Start of Block

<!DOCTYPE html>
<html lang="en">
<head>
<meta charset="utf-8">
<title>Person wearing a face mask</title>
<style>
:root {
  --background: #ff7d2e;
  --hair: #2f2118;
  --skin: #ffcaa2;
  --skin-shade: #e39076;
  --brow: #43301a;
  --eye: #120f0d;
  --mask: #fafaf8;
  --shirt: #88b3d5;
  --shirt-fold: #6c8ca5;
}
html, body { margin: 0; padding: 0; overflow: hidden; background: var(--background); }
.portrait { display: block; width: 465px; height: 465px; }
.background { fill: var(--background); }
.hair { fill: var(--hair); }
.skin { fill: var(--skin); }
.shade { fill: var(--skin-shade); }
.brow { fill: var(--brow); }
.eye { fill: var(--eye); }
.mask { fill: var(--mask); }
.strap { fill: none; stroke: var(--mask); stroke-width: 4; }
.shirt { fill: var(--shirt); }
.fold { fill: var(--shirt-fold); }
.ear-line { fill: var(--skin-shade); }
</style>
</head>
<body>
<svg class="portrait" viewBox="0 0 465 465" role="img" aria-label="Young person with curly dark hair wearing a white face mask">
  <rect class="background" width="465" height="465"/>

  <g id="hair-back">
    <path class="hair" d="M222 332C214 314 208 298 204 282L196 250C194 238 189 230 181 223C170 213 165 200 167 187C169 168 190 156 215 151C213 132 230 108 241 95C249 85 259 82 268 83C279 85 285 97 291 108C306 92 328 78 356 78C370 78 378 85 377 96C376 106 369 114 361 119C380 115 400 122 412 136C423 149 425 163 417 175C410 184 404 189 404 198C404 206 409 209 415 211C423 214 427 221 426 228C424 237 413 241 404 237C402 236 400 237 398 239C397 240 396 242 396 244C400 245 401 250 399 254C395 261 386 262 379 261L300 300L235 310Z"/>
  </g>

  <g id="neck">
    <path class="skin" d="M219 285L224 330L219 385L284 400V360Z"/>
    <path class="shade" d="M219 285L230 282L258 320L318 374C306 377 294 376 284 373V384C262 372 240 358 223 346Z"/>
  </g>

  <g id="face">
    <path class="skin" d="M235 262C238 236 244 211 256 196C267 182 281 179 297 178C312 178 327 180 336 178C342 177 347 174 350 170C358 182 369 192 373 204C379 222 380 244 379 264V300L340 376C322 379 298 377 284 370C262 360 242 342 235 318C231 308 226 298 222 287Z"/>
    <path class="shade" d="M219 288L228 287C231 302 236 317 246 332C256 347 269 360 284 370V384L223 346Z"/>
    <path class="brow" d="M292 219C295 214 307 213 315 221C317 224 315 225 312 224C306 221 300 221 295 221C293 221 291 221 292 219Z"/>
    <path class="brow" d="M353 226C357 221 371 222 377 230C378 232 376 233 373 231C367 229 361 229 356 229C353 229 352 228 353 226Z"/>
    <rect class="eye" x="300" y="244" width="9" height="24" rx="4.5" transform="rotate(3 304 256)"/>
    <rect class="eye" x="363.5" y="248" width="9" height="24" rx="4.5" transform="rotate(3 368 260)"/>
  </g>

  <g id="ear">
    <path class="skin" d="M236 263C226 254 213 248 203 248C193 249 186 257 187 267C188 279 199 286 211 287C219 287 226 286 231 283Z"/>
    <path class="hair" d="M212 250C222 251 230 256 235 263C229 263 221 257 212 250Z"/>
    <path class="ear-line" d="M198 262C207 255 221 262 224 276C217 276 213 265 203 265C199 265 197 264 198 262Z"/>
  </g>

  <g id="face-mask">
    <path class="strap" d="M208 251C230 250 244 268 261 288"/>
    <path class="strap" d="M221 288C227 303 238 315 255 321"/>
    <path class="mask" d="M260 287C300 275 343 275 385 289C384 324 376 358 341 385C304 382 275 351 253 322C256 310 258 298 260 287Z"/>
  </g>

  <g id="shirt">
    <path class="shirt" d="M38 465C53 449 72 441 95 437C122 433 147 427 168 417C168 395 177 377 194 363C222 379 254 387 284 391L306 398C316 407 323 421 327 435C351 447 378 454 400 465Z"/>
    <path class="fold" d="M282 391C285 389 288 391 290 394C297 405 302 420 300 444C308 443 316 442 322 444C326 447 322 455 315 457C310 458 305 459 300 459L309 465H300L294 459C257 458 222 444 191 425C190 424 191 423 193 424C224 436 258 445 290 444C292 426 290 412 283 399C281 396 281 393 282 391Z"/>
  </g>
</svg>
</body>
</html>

End of Block
Start of Block

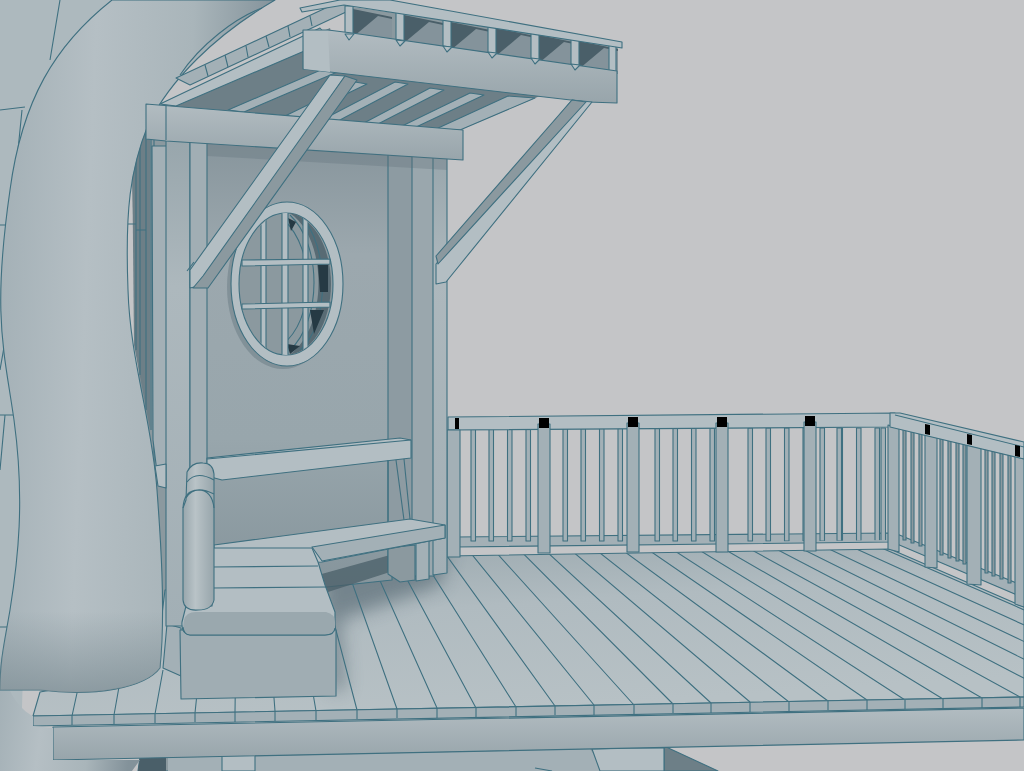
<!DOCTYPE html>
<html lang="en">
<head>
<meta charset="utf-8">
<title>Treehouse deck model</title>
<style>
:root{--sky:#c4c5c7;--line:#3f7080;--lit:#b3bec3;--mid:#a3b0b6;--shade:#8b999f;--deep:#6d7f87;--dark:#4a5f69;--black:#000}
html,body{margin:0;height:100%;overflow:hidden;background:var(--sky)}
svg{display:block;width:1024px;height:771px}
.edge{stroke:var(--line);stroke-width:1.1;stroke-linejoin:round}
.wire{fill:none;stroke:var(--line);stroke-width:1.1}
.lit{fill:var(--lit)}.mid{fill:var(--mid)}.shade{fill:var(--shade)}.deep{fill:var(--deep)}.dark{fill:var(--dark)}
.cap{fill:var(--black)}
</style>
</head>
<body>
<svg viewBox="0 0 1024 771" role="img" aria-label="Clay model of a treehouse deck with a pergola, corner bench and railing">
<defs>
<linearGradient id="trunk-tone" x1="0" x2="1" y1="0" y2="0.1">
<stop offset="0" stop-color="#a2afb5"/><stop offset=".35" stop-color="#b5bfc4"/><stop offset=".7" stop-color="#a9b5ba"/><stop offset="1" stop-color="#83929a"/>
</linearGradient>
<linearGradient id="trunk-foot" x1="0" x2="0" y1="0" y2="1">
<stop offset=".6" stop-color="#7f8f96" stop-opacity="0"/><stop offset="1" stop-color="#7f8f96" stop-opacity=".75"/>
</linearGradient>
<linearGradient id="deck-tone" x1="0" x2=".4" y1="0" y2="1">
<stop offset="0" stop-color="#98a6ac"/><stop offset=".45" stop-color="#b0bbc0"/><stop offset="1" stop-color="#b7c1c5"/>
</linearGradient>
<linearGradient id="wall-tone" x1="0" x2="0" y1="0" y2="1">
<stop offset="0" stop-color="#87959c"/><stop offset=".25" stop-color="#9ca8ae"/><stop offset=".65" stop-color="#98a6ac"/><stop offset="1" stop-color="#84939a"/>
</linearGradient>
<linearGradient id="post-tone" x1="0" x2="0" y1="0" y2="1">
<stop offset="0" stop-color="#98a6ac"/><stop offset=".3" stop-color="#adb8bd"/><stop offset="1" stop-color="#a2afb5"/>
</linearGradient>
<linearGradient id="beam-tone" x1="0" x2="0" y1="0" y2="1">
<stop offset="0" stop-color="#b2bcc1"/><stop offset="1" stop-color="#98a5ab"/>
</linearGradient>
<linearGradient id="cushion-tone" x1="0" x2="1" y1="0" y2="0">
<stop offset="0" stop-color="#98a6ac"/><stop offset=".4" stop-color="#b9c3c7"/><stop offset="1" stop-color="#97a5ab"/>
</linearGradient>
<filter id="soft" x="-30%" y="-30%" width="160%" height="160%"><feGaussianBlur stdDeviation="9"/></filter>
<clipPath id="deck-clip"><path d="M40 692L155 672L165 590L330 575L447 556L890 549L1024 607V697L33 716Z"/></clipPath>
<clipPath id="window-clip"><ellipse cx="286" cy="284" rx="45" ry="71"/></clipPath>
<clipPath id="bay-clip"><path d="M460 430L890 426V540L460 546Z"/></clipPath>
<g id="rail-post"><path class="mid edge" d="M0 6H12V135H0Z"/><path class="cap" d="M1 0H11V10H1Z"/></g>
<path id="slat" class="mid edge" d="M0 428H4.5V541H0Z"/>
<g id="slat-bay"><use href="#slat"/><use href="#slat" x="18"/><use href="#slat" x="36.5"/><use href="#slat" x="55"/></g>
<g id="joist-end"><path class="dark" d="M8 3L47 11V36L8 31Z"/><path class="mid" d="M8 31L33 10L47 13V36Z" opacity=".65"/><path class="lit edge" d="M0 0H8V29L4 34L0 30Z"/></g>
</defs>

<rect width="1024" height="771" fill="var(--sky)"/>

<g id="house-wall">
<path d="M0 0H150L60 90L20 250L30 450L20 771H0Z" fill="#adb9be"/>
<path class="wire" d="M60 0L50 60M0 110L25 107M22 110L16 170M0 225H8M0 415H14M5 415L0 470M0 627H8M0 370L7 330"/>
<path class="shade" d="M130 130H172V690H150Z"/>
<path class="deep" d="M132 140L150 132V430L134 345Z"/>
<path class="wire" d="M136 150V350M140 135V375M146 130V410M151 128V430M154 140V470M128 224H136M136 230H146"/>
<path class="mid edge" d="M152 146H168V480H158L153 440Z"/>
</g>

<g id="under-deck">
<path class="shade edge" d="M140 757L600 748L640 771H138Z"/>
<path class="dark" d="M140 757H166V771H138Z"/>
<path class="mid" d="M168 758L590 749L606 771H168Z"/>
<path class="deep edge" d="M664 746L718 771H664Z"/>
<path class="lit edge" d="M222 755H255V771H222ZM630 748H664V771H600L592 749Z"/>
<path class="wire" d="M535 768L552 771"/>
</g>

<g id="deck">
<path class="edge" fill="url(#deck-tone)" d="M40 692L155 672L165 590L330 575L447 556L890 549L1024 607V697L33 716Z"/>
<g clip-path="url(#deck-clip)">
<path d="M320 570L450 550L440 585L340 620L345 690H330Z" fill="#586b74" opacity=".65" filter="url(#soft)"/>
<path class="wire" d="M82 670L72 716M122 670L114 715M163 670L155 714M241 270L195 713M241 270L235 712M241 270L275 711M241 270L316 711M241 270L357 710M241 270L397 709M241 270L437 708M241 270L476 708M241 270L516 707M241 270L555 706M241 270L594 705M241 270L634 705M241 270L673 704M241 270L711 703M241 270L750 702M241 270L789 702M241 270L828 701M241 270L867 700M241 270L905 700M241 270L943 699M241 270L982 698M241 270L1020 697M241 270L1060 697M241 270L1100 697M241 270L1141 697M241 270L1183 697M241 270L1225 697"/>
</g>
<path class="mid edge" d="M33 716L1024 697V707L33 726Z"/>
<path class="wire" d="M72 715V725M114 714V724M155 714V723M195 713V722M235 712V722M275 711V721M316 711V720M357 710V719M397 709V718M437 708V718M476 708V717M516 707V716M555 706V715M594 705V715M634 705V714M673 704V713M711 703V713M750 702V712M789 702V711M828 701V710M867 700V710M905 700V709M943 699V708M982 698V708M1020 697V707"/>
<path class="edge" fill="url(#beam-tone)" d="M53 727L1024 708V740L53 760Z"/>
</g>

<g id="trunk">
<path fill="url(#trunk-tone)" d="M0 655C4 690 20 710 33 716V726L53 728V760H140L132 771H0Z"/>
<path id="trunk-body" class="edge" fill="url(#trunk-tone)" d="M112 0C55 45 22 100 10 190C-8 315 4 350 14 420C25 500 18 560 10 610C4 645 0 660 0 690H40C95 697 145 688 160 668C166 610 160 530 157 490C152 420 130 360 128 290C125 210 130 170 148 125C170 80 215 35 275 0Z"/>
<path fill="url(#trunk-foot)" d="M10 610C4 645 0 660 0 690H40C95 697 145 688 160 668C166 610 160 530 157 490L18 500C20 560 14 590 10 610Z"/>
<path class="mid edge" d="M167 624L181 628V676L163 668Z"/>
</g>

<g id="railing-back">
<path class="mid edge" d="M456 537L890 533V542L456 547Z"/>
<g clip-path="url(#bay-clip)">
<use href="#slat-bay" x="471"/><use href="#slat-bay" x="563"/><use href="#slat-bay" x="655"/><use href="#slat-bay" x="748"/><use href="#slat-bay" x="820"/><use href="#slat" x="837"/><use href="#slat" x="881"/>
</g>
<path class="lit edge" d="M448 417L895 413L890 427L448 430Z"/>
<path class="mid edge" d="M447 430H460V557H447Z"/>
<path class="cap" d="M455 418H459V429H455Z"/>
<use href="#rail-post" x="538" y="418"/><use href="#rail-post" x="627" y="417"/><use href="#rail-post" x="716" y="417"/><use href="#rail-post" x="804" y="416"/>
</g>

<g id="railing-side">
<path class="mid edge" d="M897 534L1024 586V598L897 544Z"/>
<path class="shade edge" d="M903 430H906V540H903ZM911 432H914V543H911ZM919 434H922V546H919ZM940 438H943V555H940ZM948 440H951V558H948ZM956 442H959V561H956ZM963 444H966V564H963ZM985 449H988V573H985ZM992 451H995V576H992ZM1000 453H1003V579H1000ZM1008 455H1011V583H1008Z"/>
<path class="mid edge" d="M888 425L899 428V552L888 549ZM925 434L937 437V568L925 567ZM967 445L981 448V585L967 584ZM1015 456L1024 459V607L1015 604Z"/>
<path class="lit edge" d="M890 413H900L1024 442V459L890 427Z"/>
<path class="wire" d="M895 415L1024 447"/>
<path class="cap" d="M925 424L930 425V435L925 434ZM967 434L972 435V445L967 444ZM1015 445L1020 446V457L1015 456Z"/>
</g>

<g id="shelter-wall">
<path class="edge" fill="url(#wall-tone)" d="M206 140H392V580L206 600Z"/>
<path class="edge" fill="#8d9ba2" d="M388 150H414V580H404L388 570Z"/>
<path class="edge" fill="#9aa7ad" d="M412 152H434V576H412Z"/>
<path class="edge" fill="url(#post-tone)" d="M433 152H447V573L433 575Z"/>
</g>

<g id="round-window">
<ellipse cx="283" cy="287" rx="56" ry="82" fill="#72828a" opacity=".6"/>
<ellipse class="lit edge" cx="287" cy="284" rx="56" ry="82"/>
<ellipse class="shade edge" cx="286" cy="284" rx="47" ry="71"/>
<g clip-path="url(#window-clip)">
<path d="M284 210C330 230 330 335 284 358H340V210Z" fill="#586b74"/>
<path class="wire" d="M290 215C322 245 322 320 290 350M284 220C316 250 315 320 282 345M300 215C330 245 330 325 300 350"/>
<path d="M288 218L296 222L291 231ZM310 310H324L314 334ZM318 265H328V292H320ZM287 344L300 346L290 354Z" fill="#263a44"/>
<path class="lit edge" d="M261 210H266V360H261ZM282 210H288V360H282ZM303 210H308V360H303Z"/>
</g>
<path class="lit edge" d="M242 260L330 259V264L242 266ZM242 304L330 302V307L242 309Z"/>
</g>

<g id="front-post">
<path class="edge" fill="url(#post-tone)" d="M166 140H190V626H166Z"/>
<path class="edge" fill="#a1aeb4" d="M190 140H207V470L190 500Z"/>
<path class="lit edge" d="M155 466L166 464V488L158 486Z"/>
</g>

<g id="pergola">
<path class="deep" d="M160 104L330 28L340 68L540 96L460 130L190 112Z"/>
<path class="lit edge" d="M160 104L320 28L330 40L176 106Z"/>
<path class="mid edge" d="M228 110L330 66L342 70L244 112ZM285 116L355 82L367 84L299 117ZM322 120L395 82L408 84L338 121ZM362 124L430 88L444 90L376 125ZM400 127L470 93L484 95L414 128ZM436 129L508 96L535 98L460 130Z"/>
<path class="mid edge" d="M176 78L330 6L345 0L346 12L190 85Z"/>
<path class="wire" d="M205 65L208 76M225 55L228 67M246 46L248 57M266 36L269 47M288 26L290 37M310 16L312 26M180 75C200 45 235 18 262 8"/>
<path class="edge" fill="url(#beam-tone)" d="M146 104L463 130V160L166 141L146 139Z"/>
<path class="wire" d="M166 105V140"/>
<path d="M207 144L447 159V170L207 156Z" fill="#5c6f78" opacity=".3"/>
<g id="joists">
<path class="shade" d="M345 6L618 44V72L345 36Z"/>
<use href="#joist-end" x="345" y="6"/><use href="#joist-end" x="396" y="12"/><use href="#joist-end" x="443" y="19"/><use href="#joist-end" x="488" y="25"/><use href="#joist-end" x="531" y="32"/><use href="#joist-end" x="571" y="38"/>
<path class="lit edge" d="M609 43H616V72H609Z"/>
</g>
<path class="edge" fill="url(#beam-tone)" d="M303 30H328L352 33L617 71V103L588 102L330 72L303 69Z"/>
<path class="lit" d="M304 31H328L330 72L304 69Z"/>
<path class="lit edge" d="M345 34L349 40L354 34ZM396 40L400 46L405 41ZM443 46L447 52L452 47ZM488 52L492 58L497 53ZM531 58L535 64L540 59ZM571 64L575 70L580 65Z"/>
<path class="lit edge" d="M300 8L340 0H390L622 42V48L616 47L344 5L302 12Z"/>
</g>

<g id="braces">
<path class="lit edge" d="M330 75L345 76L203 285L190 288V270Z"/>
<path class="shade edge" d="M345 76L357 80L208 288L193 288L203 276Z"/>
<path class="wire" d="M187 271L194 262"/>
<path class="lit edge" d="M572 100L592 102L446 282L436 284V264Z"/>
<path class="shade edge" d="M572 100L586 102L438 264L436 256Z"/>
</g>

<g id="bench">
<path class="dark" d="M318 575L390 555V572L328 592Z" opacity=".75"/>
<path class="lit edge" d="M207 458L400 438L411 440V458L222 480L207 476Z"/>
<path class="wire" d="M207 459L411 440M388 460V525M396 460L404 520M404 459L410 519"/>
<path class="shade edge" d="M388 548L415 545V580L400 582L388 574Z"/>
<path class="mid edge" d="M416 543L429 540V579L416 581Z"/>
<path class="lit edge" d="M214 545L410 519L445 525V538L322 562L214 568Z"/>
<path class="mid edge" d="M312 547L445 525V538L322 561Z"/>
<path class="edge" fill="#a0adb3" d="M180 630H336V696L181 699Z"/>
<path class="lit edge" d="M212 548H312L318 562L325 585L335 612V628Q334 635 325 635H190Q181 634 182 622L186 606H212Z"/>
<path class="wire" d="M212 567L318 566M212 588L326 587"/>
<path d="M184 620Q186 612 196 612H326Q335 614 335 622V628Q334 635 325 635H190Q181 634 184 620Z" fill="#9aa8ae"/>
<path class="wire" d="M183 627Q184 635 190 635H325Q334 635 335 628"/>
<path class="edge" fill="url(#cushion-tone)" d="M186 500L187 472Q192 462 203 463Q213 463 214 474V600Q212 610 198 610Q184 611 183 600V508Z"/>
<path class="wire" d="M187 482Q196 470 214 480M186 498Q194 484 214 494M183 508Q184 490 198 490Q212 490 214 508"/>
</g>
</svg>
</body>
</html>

End of Block

Within the listing above, tally the lines where the word "display" occurs and write only the total.

2